Google was absent from TCF 1.0, which many publishers and partners saw as a huge drawback. But they’ve been highly involved in TCF 2.0 from the beginning, which gives TCF 2.0 some serious heft, as it has publicly pledged on multiple occasions to join and will encourage more global vendors to join the framework. Google’s participation will certainly help to ensure that the standard will soon become widely accepted throughout Europe and also more broadly.

7. Don’t jeopardize your programmatic revenues

All the major programmatic platforms gave a clear indication that they will stop advertising on websites that don’t have TCF 2.0 standard implemented. That means a significant drop in programmatic revenues for publishers that haven’t implemented the new standard. The revenue drop will be the most significant for publishers that have majority of EU traffic. On the other hand, if you are among the first publishers to integrate TCF 2.0, it might happen that your programmatic revenues will increase, since programmatic platforms will redirect demand on websites with TCF 2.0.

What Actions Should Publishers Take to Make the Transition to TCF 2.0?

For proper implementation of TCF 2.0 you need:

  • Provider of a CMP solution that allows publishers to request, accept and store consent for data processing via a pop-up window. It must also allow the display of a list of third parties who may process visitors’ data on the basis of consent. CMP providers are officially registered providers with IAB.A CMP software tool is tailored to ask a user for consent where is with regulations on the protecion of personal data required while also listing all available consent options. CMPs can provide options to identify applicability of consent (e.g., ePrivacy Directive and GDPR), list preferred vendors for publishers, and show the data processing purposes and explanatory texts in multiple languages. It stores the choices of the user and provides them with the possibility to opt-out or withdraw any previously-given consent. Publishers have the option to utilize an IAB-registered CMPs, or to implement their own. However, the latter must also be registered to ensure compliance with the whole system TCF 2.0. If you implemented your own CMP for IAB TCF 1.1 and haven’t registered it, or if you work with a CMP that is not registered by the IAB, those solutions will not work anymore in TCF 2.0, even if they technologically support the new requirements.Furthermore, publishers should request for vendor and purpose consents as outlined by the IAB Europe and as advised by their preferred ad tech vendors and advertisers. It’s important to be aware that the European ePrivacy Directive (in connection with GDPR) requires you to collect previous consent to store and/or access any kind of information (also non-personal technical information) on a consumer’s device.
  • CMP integration on the website
    An example of a CMP platform that allows integrated management of user data that is potentially subject to processing and transmission.

So, what steps should you take? Please make sure that your CMP can adapt to TCF 2.0 and ask the same questions to all vendors that you cooperate with.


The implementation of the new TCF 2.0 is a great step forward in ensuring a safe and trusted environment for all the parties who are operation in the digital advertising ecosystem.
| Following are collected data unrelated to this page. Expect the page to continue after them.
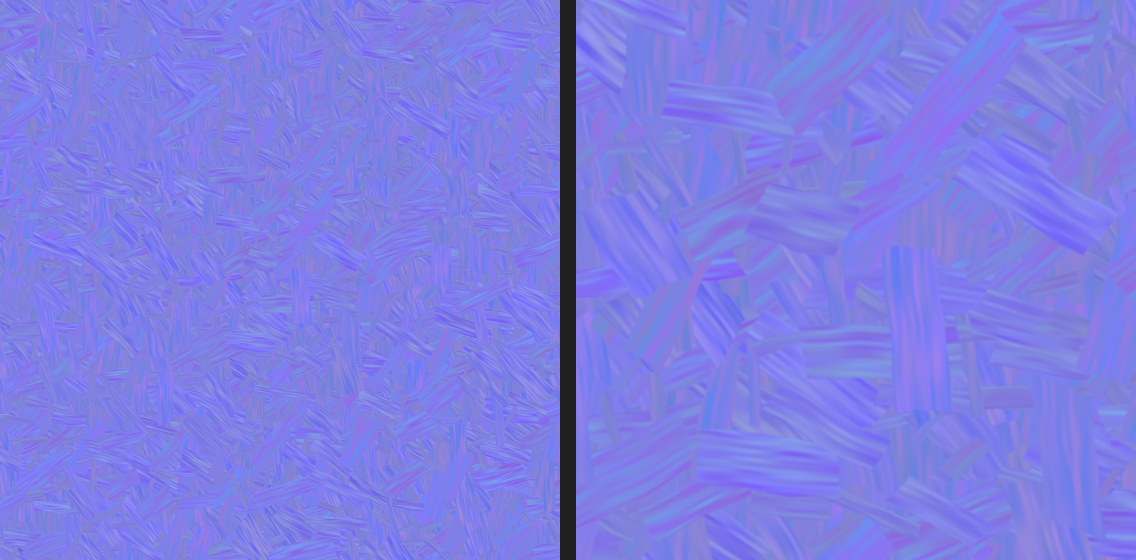
Left: the whole. Right: its middle third, enlarged.
Reproduce this texture map procedurally as a three.js fragment shader.

```glsl
// Normal map of pressed wood strands: overlapping, randomly turned chips with fine grain.
#define LAYERS 7
#define WIDE_CELL 0.065
#define THIN_CELL 0.042
#define GRAIN_ACROSS 390.0
#define GRAIN_ALONG 42.0
#define GRAIN_SLOPE 0.125
#define GRAIN_BLUE 0.050
#define EDGE_SLOPE 0.075
#define EDGE_SOFT 0.0011
#define WIDE_TONE 0.915
#define THIN_TONE 0.862
#define TONE_SPREAD 0.065

varying vec2 vUv;

float hash12(vec2 p) {
  vec3 q = fract(vec3(p.xyx) * 0.1031);
  q += dot(q, q.yzx + 33.33);
  return fract((q.x + q.y) * q.z);
}

vec4 hash43(vec3 p) {
  vec4 q = fract(vec4(p.xyzx) * vec4(0.1031, 0.1030, 0.0973, 0.1099));
  q += dot(q, q.wzxy + 33.33);
  return fract((q.xxyz + q.yzzw) * q.zywx);
}

// Smooth value noise from -1 to 1
float noise(vec2 p) {
  vec2 i = floor(p);
  vec2 f = fract(p);
  f = f * f * (3.0 - 2.0 * f);
  float low = mix(hash12(i), hash12(i + vec2(1.0, 0.0)), f.x);
  float high = mix(hash12(i + vec2(0.0, 1.0)), hash12(i + vec2(1.0, 1.0)), f.x);
  return 2.0 * mix(low, high, f.y) - 1.0;
}

// Fibre pattern of one chip; q.x runs along the chip, q.y across it
vec2 grain(vec2 q, float seed) {
  q.y += 0.0015 * noise(q * 35.0 + seed);
  vec2 g = q * vec2(GRAIN_ALONG, GRAIN_ACROSS) + seed;
  float fine = noise(g);
  float broad = noise(g * vec2(0.7, 0.42) + 17.3);
  float sheen = noise(g * vec2(1.3, 0.8) + 41.7);
  return vec2(fine * 0.8 + broad * 0.45, sheen * 0.7 + broad * 0.5);
}

// Slope in xy and blue level in z for a chip lying along dir
vec3 chipSurface(vec2 q, vec2 dir, float tone, float strength, float seed) {
  vec2 g = grain(q, seed);
  vec2 normalDir = vec2(-dir.y, dir.x);
  return vec3(normalDir * g.x * GRAIN_SLOPE * strength, tone + g.y * GRAIN_BLUE * strength);
}

// Lays one scattered layer of chips over the surface below
vec3 layChips(vec3 surface, vec2 p, float layer) {
  bool thin = mod(layer, 2.0) > 0.5;
  float cell = thin ? THIN_CELL : WIDE_CELL;
  vec2 home = floor(p / cell);
  for (int y = -1; y <= 1; y++) {
    for (int x = -1; x <= 1; x++) {
      vec2 id = home + vec2(float(x), float(y));
      vec4 place = hash43(vec3(id + 11.0, layer * 7.0 + 3.0));
      vec4 look = hash43(vec3(id + 57.0, layer * 5.0 + 29.0));
      if (place.w > (thin ? 0.65 : 0.92)) continue;

      // Turn into the chip's own frame; upright chips are a little more common
      float turn = 2.0 * place.z - 1.0;
      float angle = 1.75 + 1.5708 * turn * (0.7 + 0.3 * abs(turn));
      vec2 dir = vec2(cos(angle), sin(angle));
      vec2 d = p - (id + place.xy) * cell;
      vec2 q = vec2(dot(d, dir), dot(d, vec2(-dir.y, dir.x)));

      // Box with slanted ends and ragged sides
      vec2 halfSize = thin ? vec2(mix(0.014, 0.036, look.x), mix(0.003, 0.007, look.y))
                           : vec2(mix(0.028, 0.057, look.x), mix(0.007, 0.020, look.y));
      float ends = abs(q.x + q.y * (look.w - 0.5)) - halfSize.x;
      float sides = abs(q.y) - halfSize.y;
      float edge = max(ends, sides);
      if (edge > 0.005) continue;
      edge += 0.0014 * noise(q * vec2(70.0, 110.0) + look.z * 50.0);
      float cover = 1.0 - smoothstep(-EDGE_SOFT, EDGE_SOFT, edge);
      if (cover <= 0.0) continue;

      // Flat gaps show little grain, broad chips show it fully
      float tone = (thin ? THIN_TONE : WIDE_TONE) + TONE_SPREAD * (look.z - 0.5);
      float strength = thin ? 0.55 : mix(0.6, 1.25, look.w);
      vec3 chip = chipSurface(q, dir, tone, strength, look.w * 90.0);

      // Raised rim along the long sides
      float rim = 1.0 - smoothstep(0.0, 0.0018, abs(edge + 0.0006));
      rim *= step(ends, sides) * sign(q.y) * (look.x - 0.35);
      chip.xy += vec2(-dir.y, dir.x) * rim * EDGE_SLOPE;
      surface = mix(surface, chip, cover);
    }
  }
  return surface;
}

void main() {
  // Gentle bend keeps the chips from looking ruled
  vec2 p = vUv + 0.0022 * vec2(noise(vUv * 24.0), noise(vUv * 24.0 + 50.0));
  vec3 surface = chipSurface(p.yx, vec2(0.0, 1.0), THIN_TONE, 0.8, 5.0);
  for (int i = 0; i < LAYERS; i++) surface = layChips(surface, p, float(i));

  float blue = surface.z + 0.009 * noise(vUv * 9.0);
  float green = 0.5 + surface.y - 0.2 * (blue - 0.9);
  gl_FragColor = vec4(0.5 + surface.x, green, clamp(blue, 0.0, 1.0), 1.0);
}
```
We look forward to it inspiring more consumer confidence in advertisers and publishers alike.
At iPROM we offer technical and content support to publishers to achieve the TCF 2.0 standard.

Support includes:

  • Advising on the selection of a most suitable CMP solution provider. Based on our research we recommend the most optimal provider of CMP solutions, and when integrating, we provide all technical support for you to become TCF 2.0 compliant.
  • Proper integration of a “pop-up banner”. Solution for visitors of a website that works technically correct and provides the best possible user experience, compliant with IAB’s guidelines.
  • Review of integrated programmatic platforms. Review of platforms entry in the IAB vendors directory, where the degree of satisfaction of all standards is evident. In this review we can also recommend the optimal set of programmatic platforms for yield yield optimisation.
  • We also offer additional support, which we provide on-demand, based on specific publishers’ needs (legal advice, training of key personnel).


Simon Struna

[email protected]